■ Work request ■
Across all the records below, how many lines contain "align"? Respond with only the number.

Top of Extracted records

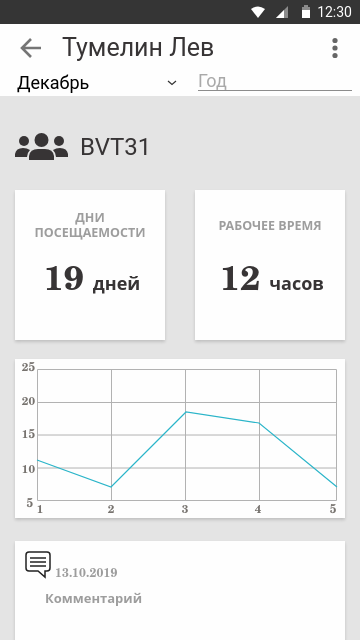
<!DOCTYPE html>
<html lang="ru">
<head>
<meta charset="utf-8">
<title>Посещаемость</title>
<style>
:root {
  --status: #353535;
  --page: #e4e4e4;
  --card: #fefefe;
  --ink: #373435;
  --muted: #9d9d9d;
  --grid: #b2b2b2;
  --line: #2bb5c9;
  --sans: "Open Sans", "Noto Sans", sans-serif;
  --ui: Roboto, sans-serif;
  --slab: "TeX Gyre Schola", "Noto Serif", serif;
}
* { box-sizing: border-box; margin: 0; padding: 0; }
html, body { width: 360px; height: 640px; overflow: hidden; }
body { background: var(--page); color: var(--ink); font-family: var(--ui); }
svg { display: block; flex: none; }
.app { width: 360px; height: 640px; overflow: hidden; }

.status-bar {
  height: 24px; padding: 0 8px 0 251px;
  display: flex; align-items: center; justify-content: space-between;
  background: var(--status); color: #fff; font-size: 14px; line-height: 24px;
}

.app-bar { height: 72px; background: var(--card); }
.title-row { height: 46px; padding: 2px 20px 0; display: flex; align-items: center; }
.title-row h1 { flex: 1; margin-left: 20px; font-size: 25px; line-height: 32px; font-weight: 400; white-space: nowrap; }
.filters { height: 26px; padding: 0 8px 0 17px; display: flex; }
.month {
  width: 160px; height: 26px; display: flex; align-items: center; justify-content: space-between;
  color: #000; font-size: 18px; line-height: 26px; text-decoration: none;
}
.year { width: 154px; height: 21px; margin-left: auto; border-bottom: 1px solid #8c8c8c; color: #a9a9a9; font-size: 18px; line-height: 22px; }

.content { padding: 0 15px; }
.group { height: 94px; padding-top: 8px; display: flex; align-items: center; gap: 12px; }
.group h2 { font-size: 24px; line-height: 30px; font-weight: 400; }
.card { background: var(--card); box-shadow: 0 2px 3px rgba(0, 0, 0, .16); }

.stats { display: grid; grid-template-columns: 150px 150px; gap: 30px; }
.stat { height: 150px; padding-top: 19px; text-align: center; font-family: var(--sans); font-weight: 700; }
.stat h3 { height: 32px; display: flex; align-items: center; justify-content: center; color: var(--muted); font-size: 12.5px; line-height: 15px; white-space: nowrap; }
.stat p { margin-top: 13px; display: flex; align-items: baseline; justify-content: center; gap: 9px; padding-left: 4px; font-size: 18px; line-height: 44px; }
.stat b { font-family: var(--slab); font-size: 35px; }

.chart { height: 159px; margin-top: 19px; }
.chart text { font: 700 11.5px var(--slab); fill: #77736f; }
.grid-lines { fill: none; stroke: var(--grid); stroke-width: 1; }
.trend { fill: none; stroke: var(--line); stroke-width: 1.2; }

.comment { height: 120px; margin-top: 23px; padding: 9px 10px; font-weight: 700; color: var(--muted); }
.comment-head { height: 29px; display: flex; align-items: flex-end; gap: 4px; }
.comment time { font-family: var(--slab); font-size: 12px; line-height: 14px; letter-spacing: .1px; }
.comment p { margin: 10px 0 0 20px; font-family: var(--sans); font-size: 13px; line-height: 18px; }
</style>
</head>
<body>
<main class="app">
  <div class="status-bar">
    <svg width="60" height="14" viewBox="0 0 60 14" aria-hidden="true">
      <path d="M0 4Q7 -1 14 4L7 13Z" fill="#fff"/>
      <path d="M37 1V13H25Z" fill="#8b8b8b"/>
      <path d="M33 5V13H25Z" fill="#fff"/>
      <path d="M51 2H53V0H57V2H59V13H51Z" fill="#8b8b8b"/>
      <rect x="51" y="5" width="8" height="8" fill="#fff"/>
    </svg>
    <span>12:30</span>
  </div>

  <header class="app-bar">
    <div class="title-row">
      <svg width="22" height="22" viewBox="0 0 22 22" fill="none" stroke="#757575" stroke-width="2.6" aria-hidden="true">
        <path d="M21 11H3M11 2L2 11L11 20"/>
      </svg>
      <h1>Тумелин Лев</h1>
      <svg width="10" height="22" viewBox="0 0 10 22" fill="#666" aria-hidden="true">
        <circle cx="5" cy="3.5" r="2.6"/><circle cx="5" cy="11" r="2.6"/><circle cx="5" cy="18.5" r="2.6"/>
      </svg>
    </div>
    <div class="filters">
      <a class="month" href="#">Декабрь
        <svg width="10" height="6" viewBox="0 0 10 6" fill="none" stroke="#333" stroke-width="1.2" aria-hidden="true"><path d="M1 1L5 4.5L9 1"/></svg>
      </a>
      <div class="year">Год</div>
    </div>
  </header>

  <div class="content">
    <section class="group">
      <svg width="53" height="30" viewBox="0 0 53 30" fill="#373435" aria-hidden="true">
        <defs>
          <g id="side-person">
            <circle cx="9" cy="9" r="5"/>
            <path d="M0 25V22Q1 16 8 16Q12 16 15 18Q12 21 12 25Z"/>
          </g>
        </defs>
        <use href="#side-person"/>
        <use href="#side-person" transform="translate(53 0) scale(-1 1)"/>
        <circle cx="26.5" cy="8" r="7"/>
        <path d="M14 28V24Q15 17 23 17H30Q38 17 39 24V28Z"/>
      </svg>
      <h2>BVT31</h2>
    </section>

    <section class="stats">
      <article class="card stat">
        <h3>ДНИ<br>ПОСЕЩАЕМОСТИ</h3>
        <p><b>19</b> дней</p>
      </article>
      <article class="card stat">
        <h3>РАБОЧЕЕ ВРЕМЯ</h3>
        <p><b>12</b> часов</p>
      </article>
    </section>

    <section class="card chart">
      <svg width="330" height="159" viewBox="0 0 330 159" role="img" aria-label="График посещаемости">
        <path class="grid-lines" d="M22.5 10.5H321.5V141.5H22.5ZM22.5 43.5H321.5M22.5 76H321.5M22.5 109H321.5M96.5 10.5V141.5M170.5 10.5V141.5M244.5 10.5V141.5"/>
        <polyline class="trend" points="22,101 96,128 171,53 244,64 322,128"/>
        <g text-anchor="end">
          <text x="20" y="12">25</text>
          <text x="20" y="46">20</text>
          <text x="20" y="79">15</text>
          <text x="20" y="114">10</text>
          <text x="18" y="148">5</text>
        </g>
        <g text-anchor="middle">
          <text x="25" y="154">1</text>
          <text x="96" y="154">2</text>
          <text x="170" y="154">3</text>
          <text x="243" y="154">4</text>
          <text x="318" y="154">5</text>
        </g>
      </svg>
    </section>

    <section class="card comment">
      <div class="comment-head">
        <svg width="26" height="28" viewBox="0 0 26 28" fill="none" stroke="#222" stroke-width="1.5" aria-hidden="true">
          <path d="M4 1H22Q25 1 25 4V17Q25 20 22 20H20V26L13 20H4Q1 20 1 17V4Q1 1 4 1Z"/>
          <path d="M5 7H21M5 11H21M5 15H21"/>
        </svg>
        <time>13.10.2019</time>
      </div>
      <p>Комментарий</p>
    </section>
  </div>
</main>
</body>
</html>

Bottom of Extracted records

■ Response to the exercise ■
8